by Amy Gardner, The Washington Post
15 December 2006, p. B9
“The national home building giant Toll Brothers has sued the Loudoun County Board of Supervisors for rejecting a proposal to allow high-density planned communities in a largely undeveloped area west of Dulles International Airport.
“Toll Brothers is one of at least four developers hoping to build planned communities in Dulles South, a 9,200-acre swath of farmland and two-lane roads in the southeastern corner of the county.
“The company’s proposal, dubbed Westport, calls for more than 1,800 houses, townhouses and condominiums on a 734-acre tract in Dulles South. But its passage is unlikely now because the Board of Supervisors voted last month against a sweeping blueprint opening the entire area to that kind of dense development.
“In its lawsuit, filed in Loudoun Circuit Court last week, Toll Brothers argues that the county failed to provide proper notice for public hearings by the Planning Commission and the Board of Supervisors before it rejected the Dulles South blueprint.
“According to the suit, the county’s decision to combine the Westport application with five others created an ‘unmanageable’ process in which supervisors failed to give proper consideration to Toll Brothers’ application, which called for the provision of a recreation center, several road improvements and a variety of housing, including affordable units.
“And the suit alleges that the county failed to conduct adequate fiscal impact and traffic studies, which were necessary to properly assess the proposal.
” ‘The process undertaken by the board has denied the citizens of Loudoun County the opportunity to plan for the development of the area around Westport and to assure that growth will provide sufficient roadways, utilities and other public improvements,’ said the suit, which was prepared by land-use lawyer John H. Foote of Prince William County.
“Foote did not return a phone call seeking comment about the suit.
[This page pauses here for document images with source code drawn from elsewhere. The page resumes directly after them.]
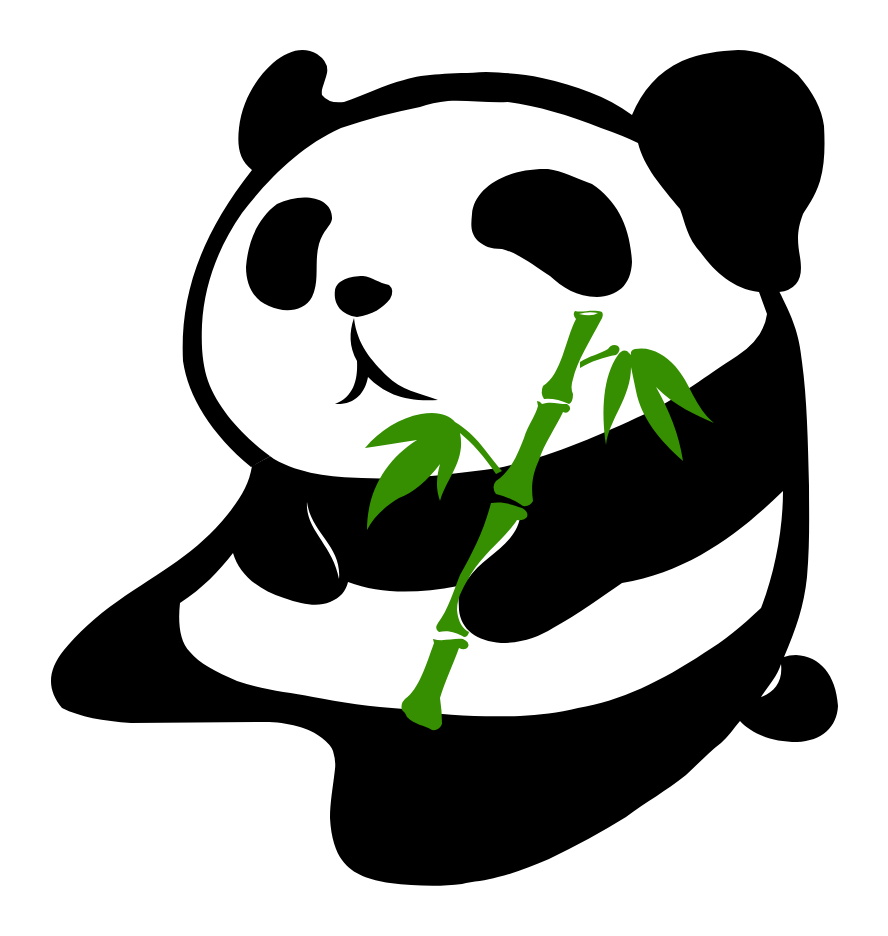
<!DOCTYPE html>
<html lang="en">
<head>
<meta charset="utf-8">
<title>Panda with bamboo</title>
<style>
:root { --ink: #000; --paper: #fff; --bamboo: #358f00; }
html, body { margin: 0; background: var(--paper); overflow: hidden; }
.panda { display: block; width: 888px; height: 936px; }
.ink { fill: var(--ink); }
.paper { fill: var(--paper); }
.bamboo { fill: var(--bamboo); }
</style>
</head>
<body>
<svg class="panda" viewBox="0 0 888 936" role="img" aria-label="Panda holding a stalk of bamboo">
  <g id="body">
    <path class="ink" d="M252 466C249 484 242 496 228 514C196 554 162 570 118 601C96 616 77 634 64 650C47 671 47 690 62 708C80 717 103 721 131 723L265 722C287 722 310 728 322 738Q331 745 333 751Q336 761 335 769C333 787 330 802 330 818C331 838 336 852 342 860C353 875 370 880 390 883C414 886 440 887 462 884C473 881 486 881 498 877C516 873 532 866 549 859C576 846 602 832 626 817C646 802 666 791 686 775C698 764 709 752 721 743C728 737 734 728 740 721C752 734 772 742 797 742C822 741 837 727 838 706C836 675 820 656 796 655Q789 655 784 657C796 629 804 606 807 577C810 543 809 512 809 486C808 443 807 398 802 362C799 333 793 319 779 291L600 300L300 440Z"/>
    <path class="paper" d="M180 603C203 588 219 571 233 553C239 574 258 590 284 598C304 605 318 607 330 602C340 598 346 591 348 582C380 594 416 594 458 586L459 610C461 630 477 641 501 643C523 643 538 637 553 628C579 614 601 597 622 583C690 572 741 532 783 491C783 529 775 572 761 608C742 626 724 641 704 653C662 681 620 701 578 708C558 713 539 715 520 716C483 717 445 716 404 709C372 707 339 702 313 697C287 692 263 690 237 681C216 672 199 663 190 652C179 641 178 621 180 603Z"/>
    <path class="paper" d="M307 502C305 530 333 545 339 579C342 546 311 533 307 502Z"/>
    <path class="paper" d="M781 664C777 677 768 686 761 697C775 692 783 681 781 664Z"/>
  </g>
  <g id="head">
    <path class="ink" d="M252 170C239 160 237 146 239 128C242 101 256 78 273 63C288 50 304 46 317 54Q329 62 327 73C324 85 321 89 322 95Q329 104 344 102C365 95 384 85 404 80C426 73 450 74 486 72C508 73 525 74 542 78C577 86 606 96 632 115C642 91 658 72 682 61C701 53 719 51 738 50C762 50 780 60 798 75C813 92 822 109 824 126C825 145 825 164 820 181C815 197 807 207 803 214C797 230 797 240 800 257C802 270 801 278 796 284Q790 291 779 292L767 314L640 250L251 467C211 434 188 396 183 361C180 300 197 240 252 170Z"/>
    <path class="paper" d="M638 143Q624 136 601 128C568 115 538 106 508 102C488 103 466 100 448 101C438 102 428 104 420 107C394 112 367 119 341 128C301 146 269 178 242 213C219 246 204 284 202 325C201 350 203 366 208 381C220 414 251 443 274 459C300 474 331 477 362 478C408 480 454 474 498 468C554 456 597 436 645 414C683 395 704 377 737 356Q764 338 767 314L759 292C733 289 714 271 701 253C687 238 685 222 680 209C661 186 644 167 638 143Z"/>
    <path id="left-eye" class="ink" d="M277 204C301 192 333 196 332 219C331 226 323 230 319 244C314 262 320 281 312 297C304 312 284 313 269 306C253 300 246 284 246 267C248 241 258 218 277 204Z"/>
    <path id="right-eye" class="ink" d="M472 214C474 188 506 168 548 169C562 171 576 178 592 184C617 201 630 226 632 262C631 286 617 296 597 297C577 297 562 287 550 276C533 265 518 253 502 249C490 249 484 246 478 241C470 233 471 225 472 214Z"/>
    <path id="nose" class="ink" d="M335 290C337 280 350 276 363 276C372 277 379 283 389 285Q395 290 390 299C383 308 372 315 357 317C342 315 333 305 335 290Z"/>
    <path id="mouth" class="ink" d="M354 318C357 345 372 361 387 376C401 390 419 393 438 400C405 402 385 394 368 377C365 393 355 405 335 404C353 397 358 381 357 361C349 347 349 332 354 318Z"/>
  </g>
  <g id="bamboo-stalk">
    <path class="paper" d="M520 517C516 545 483 556 468 579L474 550ZM540 398L569 405L568 409L538 403ZM435 634L466 636L464 642L435 640Z"/>
    <g class="bamboo">
      <path d="M575 311C582 313 592 309 602 312Q604 315 601 320C590 341 577 361 573 379Q570 388 573 394Q573 402 569 404Q556 398 544 399Q540 393 543 386C562 374 565 340 576 319Q572 314 575 311Z"/>
      <path d="M537 401Q540 401 542 404C551 401 558 404 567 404Q572 407 569 411Q567 414 563 412C556 427 544 444 539 460C532 475 531 487 533 501Q530 507 523 506C514 500 505 496 496 494Q491 487 496 481C512 470 518 453 524 438C528 425 535 417 538 406Z"/>
      <path d="M491 503C504 501 513 505 522 508Q529 512 527 517Q523 521 517 520C506 537 484 553 471 574C465 585 457 596 457 610C458 622 463 629 469 632Q468 637 464 637C457 633 449 630 439 632Q434 629 438 623C448 610 454 590 460 575C473 552 484 530 491 503Z"/>
      <path d="M433 639C443 642 453 638 463 639Q470 642 468 647Q465 651 459 648C453 665 445 681 440 698Q442 711 442 724Q439 731 432 730C424 725 415 725 407 717Q406 713 402 710Q400 704 405 699C419 689 426 665 434 643Z"/>
      <path d="M580 362C589 356 600 354 608 349Q612 343 618 346Q622 350 616 355C604 357 592 361 580 368Z"/>
      <path d="M618 355Q622 349 627 351L631 355Q630 350 635 349C651 346 665 355 675 366C691 384 694 406 714 423C696 415 676 407 656 387C669 410 679 434 683 461C659 440 641 417 636 391L631 367C631 398 609 419 606 445C601 411 603 376 618 355Z"/>
      <path d="M365 448C380 430 400 418 421 414C438 411 449 415 455 422C477 435 487 454 502 471L496 474C484 456 472 443 460 433C466 461 446 479 440 501C435 487 437 475 440 464C427 481 413 493 399 498C384 507 373 518 367 530C367 490 387 459 417 440C399 443 384 445 365 448Z"/>
    </g>
    <path class="paper" d="M579 314Q588 311 598 313Q592 317 579 314Z"/>
  </g>
</svg>
</body>
</html>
Loudoun County Attorney John R. Roberts confirmed he had seen the complaint, but he declined to comment on it.
“It is the first suit to be filed as a result of the county’s decision last month to reject plans to open Dulles South to planned communities. The 6 to 3 vote ended proposals for thousands of new homes in several large planned communities along Route 50 in southeastern Loudoun. The outcome delighted opponents, who had said the new residences — ultimately as many as 33,800, according to county estimates — would have overwhelmed an inadequate road network and sent county property taxes soaring to support new demand for such services as education and public safety. Regulations allow 4,600 residences to be built in Dulles South.
“Opponents also had said the planned communities would ruin a part of the county known as the transition area, where small subdivisions with houses on one or more acres sit alongside farm fields and where zoning rules protect the area as a visual buffer between Loudoun’s dense suburban east and its rural west.
“But developers and other supporters of the Dulles South blueprint said the government had squandered an opportunity to exact hundreds of millions of dollars in infrastructure investment from the private sector, including roads, schools and parks, in exchange for the right to build more homes.”